Together in public spaces
Design a sustainable environment for everyone. How do we provide open and safe public spaces in which we can live and work together?
Public spaces are perhaps more popular than ever! The holiday period is currently in full flow but we can’t do what we want as freely as we used to. Appreciation for public spaces has increased considerably recently. Perhaps thanks to the Ommetje app, walking has never been so popular and bicycle sales are at an all-time high! Pop a lunchbox and thermos flask in your bag or bicycle bag and head off! To the woods, beach, park or square.
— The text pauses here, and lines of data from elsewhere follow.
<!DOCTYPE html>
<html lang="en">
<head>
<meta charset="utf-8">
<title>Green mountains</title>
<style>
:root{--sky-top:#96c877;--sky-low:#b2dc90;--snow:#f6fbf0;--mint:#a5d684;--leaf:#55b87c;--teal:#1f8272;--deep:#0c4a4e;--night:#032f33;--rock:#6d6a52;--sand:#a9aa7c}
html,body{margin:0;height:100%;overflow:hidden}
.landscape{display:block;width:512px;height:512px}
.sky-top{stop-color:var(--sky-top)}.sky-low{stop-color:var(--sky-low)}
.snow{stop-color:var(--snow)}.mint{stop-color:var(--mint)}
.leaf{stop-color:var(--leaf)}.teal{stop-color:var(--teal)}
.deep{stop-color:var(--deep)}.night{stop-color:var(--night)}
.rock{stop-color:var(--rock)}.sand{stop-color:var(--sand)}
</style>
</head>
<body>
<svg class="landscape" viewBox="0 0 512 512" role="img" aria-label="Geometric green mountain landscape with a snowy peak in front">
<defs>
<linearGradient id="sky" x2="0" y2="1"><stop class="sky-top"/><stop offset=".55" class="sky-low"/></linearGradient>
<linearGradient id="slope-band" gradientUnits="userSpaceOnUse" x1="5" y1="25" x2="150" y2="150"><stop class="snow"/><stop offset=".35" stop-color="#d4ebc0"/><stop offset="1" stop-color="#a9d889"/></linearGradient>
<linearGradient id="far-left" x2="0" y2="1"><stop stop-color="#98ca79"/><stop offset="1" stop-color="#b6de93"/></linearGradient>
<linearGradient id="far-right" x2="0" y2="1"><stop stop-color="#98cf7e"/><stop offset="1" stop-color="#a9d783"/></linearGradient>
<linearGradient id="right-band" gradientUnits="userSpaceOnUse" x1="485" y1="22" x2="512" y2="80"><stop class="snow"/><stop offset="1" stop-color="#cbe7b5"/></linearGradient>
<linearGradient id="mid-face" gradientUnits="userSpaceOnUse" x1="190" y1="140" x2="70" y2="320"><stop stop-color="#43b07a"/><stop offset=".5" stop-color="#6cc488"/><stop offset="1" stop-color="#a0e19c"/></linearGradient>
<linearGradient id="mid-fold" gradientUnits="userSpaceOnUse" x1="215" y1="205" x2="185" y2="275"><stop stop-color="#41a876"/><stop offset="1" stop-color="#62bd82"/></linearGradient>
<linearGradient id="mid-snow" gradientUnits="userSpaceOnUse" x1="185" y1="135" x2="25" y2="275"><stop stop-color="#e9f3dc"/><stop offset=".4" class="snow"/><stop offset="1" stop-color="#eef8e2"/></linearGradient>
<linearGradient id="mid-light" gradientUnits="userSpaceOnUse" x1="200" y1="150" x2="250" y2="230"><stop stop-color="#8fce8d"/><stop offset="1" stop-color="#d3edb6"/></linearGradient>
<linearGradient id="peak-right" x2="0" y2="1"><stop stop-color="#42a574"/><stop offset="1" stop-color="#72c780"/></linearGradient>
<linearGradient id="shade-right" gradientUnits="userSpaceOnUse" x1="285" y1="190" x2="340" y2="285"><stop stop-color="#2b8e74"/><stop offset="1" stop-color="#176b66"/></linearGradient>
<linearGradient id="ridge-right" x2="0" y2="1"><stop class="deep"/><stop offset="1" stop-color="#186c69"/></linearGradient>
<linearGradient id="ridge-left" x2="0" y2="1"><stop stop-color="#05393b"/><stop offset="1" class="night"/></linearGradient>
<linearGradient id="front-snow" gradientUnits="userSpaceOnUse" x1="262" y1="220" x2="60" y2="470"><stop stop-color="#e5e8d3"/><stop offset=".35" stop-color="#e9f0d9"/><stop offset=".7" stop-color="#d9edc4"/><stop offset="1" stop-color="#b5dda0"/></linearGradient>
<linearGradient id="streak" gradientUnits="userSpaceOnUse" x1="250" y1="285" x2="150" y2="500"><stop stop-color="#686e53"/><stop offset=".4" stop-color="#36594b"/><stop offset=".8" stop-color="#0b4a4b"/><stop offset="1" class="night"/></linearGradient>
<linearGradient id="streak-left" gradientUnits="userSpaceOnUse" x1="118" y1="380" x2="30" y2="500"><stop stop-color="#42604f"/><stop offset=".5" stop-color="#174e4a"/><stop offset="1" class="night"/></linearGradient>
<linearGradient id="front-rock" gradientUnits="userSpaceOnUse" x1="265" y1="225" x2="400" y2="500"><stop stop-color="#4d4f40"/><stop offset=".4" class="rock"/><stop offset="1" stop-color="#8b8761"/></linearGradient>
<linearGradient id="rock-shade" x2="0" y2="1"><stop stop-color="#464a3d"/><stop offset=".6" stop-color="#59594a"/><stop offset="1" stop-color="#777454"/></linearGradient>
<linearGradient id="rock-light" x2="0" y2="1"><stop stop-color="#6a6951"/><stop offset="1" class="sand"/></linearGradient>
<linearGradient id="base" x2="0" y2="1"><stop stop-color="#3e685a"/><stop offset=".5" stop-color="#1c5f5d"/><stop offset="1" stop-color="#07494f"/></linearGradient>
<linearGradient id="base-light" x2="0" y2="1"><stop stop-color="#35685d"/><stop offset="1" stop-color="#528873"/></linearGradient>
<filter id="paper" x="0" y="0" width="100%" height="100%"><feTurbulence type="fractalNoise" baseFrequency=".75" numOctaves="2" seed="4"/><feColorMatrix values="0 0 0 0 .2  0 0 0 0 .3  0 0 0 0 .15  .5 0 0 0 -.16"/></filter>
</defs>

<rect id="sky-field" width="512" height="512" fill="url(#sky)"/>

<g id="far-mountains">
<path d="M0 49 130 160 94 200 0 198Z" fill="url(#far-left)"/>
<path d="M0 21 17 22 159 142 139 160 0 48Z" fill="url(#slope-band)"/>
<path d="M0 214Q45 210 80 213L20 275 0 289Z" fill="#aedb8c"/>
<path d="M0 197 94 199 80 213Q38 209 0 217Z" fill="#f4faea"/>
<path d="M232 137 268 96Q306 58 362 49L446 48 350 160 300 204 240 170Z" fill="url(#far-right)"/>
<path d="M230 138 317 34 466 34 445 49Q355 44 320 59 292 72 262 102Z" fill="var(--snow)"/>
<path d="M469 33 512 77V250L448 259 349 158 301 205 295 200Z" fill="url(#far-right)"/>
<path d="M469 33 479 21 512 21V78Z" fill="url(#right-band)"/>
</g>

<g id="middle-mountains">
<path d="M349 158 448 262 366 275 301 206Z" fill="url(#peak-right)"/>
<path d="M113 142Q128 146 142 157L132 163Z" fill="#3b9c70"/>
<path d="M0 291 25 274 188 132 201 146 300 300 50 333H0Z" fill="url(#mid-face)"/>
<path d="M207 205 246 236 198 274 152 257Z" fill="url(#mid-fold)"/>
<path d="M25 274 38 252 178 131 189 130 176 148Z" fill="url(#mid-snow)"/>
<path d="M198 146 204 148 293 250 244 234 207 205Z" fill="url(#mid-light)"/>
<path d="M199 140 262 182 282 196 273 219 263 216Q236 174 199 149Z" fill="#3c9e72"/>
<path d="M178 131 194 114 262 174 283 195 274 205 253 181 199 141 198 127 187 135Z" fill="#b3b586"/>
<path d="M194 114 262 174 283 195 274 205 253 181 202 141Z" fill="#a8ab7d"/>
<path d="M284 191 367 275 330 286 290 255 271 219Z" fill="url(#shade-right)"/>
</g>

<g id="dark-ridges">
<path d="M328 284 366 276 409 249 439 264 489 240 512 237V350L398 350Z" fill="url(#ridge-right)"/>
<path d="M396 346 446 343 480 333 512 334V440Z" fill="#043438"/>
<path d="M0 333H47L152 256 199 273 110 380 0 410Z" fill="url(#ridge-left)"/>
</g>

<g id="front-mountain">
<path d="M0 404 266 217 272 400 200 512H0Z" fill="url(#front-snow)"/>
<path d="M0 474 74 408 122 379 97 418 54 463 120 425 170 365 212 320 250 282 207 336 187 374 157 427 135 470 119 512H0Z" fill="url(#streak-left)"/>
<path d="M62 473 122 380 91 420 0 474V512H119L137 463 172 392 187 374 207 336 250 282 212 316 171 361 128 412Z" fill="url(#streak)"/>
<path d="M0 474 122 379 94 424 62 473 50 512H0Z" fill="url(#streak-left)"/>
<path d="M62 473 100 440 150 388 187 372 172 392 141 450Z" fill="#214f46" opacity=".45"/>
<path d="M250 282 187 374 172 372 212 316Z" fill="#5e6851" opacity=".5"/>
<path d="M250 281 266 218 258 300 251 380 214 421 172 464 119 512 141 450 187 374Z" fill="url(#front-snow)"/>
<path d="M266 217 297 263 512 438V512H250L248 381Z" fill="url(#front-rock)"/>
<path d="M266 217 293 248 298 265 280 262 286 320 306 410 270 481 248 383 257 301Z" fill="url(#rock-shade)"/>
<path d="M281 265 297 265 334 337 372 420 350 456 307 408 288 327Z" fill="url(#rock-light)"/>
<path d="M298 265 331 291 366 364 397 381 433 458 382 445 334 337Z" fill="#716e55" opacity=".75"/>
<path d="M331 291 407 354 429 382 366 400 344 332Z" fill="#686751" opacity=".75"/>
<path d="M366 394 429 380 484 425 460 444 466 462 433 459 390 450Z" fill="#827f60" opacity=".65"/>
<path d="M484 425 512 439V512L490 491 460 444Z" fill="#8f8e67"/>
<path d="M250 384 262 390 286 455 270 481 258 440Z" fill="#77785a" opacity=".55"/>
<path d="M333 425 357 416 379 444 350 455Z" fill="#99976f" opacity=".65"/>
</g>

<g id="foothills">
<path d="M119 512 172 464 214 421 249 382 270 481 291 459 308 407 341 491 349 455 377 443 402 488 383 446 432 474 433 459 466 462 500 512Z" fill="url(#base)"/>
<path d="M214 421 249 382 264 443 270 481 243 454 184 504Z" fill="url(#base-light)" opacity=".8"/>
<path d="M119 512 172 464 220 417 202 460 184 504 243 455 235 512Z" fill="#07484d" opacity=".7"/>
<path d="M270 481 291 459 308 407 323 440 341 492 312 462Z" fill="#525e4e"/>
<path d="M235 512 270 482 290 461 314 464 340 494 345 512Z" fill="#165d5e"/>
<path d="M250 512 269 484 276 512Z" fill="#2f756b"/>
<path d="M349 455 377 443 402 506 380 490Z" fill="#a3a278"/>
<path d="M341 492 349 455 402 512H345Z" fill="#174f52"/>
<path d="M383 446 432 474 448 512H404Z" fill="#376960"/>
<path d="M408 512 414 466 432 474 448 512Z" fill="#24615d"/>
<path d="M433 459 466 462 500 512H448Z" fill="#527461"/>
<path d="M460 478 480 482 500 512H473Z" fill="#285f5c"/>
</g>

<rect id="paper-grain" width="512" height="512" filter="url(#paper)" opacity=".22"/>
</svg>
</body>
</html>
Various specialists and professionals have been involved with public space issues in large and small cities, municipalities and their surroundings for many years. Developments and changing insights start to play an increasingly bigger role over time, such as health now with COVID-19. But the recent images of flooded streets and homes following heavy rainfall are also still with us. Insights and knowledge about sustainability, greenery and biodiversity are all well and good, but designing public spaces is not a simple matter. The design of our public spaces is becoming an increasingly greater challenge. As well as the above-mentioned developments and insights, there are also issues of safety, accessibility and reliability. Because how do you design a space that is still liveable within the 1.5-metre rule and remains accessible for people with reduced mobility? Or use sustainable materials that need to last for years and be able to withstand a few knocks?
Bosch Beton is increasingly involved in public space projects. A fantastic example is the construction of the Urban Brook, the Municipality of Enschede’s answer to flooding in the Pathmost and Stadsveld neighbourhoods. In the new street, the brook and many small bridges are a real feature and the area is now greener with more trees and plants. Bosch Beton worked together with Dura Vermeer on this project, for which we supplied 150, 135 and 130 cm-high retaining walls including culverts at the crossings.
We’d already delivered something similar in ‘t Groeske neighbourhood park in the Municipality of Groesbeek. The park’s redesign was necessary because of problems with excess rainwater. In the renovated park, this rainwater now flows away to ‘t Groeske in the outlying area. Our retaining walls frame the park and were finished in corten steel.
A new mound was realised in the heart of the new De Kiem neighbourhood in Houten, which serves as a viewpoint across the neighbourhood. The designer used our L and LR retaining walls to create a cross on top of the mound. Now that the vegetation is in full bloom it’s a popular spot for butterflies and other insects.
The design of the new Bergsche Maas intake pumping station located in a so-called Natura 2000 area in De Bieschbosch National Park took sustainability and the natural environment into account. Bosch Beton supplied special retaining walls for the area around the intake pumping station. Several of the otherwise entirely smooth retaining walls were given a structure and holes in which swallows can nest.
The public space in front of The Read Shop in Genemuiden has been made more accessible for people with reduced mobility. Our radius retaining walls were used here in combination with fixed corner solutions and standard straight 4-metre-long retaining walls. The walls were then given an anthracite colour.
We work together with each customer to achieve the right solution. We immerse ourselves in our customer’s request and work with them to develop good and sound advice. The Engineering department then produces drawings and models of the desired retaining walls in BIM, enabling us to work with our customer to develop a solution customised to their specific situation. If you would you like to know more, please feel free to contact one of our consultants. We’d be delighted to help you find a customised solution to your situation.